— ACTION ITEM —
The expected output is exactly the lines below, starting at the line with "var(--ink); stroke-width: 4.6;" and ending at the line with "var(--ink); stroke-width: 3;", both included; no other line belongs in it.
══════
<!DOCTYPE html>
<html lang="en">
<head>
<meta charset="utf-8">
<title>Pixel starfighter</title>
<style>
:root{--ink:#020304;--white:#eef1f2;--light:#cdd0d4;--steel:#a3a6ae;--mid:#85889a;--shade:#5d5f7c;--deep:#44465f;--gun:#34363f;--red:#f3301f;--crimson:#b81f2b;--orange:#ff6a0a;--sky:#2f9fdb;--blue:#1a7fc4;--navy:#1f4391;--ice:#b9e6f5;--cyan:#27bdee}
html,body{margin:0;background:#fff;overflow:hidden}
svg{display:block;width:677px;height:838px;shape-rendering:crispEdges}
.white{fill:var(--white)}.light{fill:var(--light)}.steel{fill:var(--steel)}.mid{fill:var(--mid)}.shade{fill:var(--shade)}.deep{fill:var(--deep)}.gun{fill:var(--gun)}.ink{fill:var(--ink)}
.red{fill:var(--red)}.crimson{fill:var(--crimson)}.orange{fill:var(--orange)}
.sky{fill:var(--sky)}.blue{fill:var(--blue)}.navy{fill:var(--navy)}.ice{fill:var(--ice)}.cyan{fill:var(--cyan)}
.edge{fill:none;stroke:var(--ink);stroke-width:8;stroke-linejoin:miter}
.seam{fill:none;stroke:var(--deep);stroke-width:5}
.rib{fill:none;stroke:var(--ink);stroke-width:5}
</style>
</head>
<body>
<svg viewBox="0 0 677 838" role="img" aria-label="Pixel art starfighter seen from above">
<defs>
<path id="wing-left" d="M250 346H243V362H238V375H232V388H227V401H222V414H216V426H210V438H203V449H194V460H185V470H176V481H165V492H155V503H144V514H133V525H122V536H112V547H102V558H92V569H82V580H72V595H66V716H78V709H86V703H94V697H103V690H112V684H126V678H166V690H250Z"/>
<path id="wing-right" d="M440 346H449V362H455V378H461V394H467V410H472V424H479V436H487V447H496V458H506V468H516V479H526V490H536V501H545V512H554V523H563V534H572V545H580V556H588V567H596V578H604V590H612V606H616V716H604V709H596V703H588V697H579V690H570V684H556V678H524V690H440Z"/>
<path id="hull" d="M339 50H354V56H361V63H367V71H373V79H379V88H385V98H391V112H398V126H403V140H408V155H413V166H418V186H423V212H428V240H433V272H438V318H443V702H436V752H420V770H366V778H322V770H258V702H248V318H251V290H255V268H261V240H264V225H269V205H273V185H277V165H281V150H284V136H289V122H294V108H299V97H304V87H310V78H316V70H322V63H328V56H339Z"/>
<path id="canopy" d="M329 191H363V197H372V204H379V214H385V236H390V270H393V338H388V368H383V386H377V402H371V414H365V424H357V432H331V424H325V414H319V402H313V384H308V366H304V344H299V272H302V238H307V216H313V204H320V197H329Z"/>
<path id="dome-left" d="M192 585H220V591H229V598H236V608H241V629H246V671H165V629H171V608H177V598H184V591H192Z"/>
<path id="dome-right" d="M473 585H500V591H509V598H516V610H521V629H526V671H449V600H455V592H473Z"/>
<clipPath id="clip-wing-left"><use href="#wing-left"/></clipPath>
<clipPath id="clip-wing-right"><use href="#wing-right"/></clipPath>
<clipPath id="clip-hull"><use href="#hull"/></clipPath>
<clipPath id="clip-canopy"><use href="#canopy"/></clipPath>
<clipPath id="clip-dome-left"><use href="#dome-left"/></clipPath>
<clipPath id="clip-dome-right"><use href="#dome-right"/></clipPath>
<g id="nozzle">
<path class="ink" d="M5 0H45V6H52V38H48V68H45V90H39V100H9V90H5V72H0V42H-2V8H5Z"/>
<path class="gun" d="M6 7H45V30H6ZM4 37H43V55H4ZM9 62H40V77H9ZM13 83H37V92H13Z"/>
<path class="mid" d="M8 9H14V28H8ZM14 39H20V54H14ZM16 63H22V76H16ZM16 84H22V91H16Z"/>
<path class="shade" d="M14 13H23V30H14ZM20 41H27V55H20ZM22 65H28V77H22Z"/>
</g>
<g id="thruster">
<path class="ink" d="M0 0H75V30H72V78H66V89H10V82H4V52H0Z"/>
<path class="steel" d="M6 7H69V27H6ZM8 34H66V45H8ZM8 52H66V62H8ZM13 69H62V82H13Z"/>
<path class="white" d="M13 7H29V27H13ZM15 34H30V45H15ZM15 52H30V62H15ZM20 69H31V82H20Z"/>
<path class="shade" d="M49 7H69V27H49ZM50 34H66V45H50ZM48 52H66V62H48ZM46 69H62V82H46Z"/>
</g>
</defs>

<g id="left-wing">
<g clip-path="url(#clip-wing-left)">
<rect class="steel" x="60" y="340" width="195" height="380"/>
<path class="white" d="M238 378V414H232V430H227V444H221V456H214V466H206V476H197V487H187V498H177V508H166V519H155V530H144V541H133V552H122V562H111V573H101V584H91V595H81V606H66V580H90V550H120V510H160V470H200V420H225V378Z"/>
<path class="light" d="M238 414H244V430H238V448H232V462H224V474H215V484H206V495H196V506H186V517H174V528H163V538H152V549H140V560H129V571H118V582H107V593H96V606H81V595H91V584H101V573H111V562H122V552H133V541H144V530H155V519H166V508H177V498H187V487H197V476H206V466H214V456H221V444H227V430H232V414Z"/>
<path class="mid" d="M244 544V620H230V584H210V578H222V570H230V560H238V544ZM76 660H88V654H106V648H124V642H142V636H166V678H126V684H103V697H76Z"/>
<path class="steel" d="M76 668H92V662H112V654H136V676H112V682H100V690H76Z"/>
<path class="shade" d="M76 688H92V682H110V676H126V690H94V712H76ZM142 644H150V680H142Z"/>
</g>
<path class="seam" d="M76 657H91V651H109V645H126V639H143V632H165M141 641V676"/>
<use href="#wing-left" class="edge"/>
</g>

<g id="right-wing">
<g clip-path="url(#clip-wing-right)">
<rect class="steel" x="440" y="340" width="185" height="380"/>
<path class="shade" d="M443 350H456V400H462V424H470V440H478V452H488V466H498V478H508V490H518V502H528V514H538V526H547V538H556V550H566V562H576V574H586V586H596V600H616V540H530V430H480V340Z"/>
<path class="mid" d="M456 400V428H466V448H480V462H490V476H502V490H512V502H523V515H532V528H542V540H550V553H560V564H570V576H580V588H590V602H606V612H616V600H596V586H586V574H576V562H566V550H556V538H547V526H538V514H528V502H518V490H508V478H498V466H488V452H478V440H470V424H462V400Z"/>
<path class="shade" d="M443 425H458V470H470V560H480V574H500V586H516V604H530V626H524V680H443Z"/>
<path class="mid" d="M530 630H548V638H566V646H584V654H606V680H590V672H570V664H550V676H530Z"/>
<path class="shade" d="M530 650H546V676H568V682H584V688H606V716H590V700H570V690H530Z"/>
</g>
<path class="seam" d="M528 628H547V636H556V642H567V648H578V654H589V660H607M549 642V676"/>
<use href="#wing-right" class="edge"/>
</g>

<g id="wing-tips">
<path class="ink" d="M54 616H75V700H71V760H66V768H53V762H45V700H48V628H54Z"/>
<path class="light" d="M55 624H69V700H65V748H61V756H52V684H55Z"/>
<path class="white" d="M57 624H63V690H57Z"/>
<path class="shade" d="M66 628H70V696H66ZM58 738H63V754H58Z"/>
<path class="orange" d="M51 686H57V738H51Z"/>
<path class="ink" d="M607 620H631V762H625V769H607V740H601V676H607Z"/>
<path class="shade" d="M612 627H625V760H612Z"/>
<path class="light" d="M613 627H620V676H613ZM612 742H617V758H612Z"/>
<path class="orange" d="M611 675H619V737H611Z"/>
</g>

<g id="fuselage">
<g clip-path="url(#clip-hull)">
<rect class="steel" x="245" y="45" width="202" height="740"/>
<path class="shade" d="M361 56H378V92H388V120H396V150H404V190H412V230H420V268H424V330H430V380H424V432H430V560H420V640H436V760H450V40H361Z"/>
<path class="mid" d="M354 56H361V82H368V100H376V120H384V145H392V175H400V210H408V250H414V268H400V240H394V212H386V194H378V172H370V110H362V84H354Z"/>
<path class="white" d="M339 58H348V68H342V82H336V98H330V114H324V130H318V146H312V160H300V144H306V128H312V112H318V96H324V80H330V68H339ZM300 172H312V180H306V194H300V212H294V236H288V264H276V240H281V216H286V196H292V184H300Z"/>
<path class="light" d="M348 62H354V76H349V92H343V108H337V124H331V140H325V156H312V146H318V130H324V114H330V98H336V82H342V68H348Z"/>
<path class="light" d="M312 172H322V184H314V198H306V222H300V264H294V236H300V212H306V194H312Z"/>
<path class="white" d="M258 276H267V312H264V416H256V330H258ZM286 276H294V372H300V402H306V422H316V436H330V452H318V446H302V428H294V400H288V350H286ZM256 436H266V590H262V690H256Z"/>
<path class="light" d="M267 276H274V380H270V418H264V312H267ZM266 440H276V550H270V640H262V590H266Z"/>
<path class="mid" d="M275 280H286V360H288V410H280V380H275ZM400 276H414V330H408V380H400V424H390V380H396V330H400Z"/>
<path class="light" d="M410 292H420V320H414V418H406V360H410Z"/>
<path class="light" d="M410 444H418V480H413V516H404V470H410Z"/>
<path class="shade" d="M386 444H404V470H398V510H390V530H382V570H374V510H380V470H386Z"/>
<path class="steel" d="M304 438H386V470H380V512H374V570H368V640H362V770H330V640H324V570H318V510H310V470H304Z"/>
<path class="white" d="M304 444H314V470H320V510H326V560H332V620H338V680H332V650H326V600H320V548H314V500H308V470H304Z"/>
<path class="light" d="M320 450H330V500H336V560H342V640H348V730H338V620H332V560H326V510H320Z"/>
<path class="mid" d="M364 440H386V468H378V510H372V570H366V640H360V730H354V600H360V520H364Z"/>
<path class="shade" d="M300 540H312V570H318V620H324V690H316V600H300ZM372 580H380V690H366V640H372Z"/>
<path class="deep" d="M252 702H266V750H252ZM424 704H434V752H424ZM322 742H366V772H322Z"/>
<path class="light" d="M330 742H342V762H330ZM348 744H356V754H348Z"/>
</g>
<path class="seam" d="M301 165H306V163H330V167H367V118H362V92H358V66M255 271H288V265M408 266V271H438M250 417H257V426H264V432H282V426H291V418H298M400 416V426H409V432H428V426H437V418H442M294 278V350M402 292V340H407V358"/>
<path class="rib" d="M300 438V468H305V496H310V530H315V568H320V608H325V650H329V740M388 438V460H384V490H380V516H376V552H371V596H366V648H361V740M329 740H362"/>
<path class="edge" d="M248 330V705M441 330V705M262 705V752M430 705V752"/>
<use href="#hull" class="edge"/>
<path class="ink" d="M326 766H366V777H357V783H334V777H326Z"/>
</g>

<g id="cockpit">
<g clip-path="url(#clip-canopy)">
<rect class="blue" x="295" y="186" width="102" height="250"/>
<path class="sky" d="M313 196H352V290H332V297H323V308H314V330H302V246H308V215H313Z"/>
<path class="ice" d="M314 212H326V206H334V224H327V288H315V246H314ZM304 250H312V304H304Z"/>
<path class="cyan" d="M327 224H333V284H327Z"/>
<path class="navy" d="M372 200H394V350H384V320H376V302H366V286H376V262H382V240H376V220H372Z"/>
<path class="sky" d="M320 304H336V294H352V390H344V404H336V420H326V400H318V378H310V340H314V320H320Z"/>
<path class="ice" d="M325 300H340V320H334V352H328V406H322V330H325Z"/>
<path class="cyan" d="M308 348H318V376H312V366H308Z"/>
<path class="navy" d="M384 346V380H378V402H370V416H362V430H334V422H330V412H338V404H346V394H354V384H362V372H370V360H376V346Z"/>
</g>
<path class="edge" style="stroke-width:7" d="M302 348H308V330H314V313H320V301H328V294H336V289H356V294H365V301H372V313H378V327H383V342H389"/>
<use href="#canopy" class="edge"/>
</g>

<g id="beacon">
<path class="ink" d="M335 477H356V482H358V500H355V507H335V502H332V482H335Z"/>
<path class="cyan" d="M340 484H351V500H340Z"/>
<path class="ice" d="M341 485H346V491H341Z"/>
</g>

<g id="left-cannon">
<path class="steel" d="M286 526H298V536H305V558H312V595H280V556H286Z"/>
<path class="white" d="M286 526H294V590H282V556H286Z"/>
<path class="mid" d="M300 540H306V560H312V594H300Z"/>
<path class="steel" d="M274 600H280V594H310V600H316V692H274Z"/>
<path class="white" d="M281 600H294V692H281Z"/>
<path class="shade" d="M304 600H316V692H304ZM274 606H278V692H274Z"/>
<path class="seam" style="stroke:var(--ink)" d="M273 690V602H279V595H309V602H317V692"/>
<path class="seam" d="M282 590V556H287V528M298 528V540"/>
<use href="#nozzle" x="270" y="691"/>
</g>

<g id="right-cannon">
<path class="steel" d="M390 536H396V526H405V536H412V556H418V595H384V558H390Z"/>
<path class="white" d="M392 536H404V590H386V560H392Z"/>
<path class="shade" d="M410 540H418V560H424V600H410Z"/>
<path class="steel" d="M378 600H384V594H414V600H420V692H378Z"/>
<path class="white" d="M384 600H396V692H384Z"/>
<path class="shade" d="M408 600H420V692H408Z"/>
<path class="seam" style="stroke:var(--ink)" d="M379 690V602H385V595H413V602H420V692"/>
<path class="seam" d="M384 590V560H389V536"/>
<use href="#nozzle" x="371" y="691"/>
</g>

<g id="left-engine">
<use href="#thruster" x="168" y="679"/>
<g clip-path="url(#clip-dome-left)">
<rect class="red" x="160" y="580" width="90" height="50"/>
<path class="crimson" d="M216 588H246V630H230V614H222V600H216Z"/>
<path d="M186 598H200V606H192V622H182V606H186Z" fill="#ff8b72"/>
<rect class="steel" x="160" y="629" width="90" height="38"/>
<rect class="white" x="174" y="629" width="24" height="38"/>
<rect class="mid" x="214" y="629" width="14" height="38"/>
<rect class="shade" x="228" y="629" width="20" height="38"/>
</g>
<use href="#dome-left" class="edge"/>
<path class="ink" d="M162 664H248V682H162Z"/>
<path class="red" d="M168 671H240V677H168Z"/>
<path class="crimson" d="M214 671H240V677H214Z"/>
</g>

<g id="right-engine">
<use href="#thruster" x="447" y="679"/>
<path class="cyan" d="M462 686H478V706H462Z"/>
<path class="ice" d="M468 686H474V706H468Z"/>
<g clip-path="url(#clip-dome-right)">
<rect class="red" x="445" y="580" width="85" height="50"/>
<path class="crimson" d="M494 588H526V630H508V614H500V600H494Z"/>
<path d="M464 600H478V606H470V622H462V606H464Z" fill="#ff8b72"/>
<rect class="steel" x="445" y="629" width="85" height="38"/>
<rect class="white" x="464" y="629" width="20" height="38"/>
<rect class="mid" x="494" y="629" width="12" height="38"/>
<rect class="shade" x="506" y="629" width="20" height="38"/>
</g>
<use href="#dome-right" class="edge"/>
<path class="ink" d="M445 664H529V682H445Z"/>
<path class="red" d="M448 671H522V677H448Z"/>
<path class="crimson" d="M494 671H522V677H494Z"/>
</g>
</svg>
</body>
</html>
══════
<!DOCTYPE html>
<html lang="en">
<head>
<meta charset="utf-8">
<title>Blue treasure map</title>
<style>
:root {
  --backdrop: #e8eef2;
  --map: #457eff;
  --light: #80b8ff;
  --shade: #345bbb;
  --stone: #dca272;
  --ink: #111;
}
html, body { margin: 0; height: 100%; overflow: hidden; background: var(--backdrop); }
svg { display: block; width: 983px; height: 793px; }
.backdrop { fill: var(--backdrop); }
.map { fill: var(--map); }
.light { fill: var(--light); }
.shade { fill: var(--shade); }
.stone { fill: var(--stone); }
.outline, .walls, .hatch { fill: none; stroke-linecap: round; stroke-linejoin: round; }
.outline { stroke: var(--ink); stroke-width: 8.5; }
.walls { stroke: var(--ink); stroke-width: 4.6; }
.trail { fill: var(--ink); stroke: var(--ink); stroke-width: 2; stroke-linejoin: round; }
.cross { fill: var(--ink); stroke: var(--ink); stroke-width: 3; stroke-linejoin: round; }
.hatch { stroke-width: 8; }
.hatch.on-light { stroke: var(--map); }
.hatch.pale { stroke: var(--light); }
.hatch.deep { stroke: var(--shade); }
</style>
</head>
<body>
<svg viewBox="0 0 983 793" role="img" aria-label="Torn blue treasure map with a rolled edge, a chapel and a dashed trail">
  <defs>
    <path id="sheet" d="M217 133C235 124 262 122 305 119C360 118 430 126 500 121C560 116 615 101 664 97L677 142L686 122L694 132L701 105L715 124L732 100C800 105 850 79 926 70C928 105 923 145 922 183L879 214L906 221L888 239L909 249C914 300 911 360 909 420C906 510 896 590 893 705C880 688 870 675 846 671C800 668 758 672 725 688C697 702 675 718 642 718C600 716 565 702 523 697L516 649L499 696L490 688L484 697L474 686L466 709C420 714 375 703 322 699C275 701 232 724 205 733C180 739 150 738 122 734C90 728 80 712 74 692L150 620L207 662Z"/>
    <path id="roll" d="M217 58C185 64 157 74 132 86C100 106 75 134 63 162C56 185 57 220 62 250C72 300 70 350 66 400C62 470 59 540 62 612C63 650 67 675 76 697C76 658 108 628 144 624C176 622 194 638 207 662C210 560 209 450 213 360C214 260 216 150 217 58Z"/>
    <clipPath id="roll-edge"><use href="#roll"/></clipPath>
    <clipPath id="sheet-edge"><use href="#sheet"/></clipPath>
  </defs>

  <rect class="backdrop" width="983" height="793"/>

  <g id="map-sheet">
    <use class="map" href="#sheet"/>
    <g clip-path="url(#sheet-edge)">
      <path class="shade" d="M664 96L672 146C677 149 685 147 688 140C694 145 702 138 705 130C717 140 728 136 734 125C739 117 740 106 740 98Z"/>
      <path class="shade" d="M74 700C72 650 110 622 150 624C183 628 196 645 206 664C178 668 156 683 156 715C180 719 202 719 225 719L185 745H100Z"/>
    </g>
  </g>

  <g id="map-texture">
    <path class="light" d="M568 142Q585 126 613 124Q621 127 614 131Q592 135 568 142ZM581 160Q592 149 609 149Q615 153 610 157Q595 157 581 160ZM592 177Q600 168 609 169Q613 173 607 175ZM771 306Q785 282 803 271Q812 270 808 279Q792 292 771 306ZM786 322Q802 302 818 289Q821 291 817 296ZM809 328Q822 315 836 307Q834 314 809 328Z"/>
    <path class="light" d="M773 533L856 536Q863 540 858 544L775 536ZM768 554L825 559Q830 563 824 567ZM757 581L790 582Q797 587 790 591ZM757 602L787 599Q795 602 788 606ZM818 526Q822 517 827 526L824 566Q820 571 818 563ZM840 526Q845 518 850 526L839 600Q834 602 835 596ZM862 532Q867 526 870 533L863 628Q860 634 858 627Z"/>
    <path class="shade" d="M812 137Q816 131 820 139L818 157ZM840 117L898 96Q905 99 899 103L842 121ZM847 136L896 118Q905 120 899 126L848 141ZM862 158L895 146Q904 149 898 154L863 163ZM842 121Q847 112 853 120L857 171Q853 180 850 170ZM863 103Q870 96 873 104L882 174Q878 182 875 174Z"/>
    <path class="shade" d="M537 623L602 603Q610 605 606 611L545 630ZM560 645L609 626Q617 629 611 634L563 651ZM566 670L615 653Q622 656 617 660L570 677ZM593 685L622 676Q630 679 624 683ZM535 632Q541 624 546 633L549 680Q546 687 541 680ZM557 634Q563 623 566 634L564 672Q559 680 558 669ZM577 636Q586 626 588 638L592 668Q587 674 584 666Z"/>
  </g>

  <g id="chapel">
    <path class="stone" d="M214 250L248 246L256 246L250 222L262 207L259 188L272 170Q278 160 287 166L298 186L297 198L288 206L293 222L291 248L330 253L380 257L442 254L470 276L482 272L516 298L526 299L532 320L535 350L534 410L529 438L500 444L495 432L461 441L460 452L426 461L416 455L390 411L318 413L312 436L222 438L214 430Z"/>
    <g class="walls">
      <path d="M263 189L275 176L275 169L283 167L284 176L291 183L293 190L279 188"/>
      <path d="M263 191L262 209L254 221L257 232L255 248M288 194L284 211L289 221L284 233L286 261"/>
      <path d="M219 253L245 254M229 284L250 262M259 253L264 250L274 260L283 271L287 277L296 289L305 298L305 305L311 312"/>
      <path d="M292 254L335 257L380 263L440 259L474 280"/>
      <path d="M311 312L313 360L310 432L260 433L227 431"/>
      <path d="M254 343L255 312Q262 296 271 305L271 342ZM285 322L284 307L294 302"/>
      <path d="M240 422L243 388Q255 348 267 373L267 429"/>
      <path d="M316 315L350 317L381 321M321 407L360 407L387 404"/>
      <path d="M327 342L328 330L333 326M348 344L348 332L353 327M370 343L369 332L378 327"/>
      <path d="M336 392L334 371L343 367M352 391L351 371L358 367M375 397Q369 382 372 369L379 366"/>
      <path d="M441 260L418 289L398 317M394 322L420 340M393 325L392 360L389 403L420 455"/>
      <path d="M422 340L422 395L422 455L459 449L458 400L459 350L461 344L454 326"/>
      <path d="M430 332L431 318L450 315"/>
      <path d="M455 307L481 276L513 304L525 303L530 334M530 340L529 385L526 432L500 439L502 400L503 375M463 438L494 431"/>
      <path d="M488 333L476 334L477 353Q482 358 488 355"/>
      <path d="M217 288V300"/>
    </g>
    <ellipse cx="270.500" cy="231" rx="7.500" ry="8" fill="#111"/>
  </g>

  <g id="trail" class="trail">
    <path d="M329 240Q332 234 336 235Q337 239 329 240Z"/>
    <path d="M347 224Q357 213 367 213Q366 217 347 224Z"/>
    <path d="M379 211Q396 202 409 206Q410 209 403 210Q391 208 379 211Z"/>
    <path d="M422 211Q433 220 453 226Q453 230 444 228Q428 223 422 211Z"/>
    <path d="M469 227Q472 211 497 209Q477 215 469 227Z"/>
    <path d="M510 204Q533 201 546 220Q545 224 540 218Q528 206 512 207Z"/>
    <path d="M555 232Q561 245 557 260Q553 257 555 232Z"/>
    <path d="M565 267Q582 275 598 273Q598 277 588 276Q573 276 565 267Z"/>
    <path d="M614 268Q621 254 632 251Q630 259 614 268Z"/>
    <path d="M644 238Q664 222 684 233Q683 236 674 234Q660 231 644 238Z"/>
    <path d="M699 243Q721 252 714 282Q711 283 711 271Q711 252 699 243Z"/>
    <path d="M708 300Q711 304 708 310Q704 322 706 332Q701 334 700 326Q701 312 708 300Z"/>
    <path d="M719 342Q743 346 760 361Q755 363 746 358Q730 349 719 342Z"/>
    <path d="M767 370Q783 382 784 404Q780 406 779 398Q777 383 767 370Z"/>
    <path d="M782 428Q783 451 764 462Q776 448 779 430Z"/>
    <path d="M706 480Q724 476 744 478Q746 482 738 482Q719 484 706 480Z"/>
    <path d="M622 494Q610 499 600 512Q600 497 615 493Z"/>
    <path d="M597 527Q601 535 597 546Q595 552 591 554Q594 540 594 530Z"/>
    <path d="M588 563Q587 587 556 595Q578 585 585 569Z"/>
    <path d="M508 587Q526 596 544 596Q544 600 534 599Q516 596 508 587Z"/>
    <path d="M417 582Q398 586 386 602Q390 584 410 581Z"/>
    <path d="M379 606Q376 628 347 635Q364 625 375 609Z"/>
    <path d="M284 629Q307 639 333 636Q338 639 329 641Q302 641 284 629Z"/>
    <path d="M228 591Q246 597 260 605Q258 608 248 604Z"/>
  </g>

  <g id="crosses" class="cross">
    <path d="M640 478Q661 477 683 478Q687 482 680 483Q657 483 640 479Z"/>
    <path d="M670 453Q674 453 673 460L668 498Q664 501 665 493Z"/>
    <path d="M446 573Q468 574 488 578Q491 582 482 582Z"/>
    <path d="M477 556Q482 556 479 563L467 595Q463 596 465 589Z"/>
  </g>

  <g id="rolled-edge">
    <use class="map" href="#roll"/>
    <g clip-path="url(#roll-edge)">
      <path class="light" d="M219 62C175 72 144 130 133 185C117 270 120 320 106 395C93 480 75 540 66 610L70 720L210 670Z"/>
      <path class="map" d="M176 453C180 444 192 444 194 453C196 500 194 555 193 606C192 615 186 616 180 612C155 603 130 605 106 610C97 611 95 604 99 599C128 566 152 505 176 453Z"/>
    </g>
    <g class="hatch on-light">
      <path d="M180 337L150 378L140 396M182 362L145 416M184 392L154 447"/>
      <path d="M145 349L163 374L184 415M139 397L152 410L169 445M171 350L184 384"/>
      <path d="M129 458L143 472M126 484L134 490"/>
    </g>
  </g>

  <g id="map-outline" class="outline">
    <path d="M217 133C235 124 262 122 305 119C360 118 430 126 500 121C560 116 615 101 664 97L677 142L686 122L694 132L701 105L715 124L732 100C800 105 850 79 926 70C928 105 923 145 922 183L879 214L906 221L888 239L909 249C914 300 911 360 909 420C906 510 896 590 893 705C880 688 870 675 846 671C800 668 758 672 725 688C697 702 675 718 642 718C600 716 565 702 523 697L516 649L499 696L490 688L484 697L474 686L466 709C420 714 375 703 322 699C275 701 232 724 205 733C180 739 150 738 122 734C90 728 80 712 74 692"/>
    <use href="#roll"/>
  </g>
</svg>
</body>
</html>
══════
— TASK ANSWER —
.walls { stroke: var(--ink); stroke-width: 4.6; }
.trail { fill: var(--ink); stroke: var(--ink); stroke-width: 2; stroke-linejoin: round; }
.cross { fill: var(--ink); stroke: var(--ink); stroke-width: 3; stroke-linejoin: round; }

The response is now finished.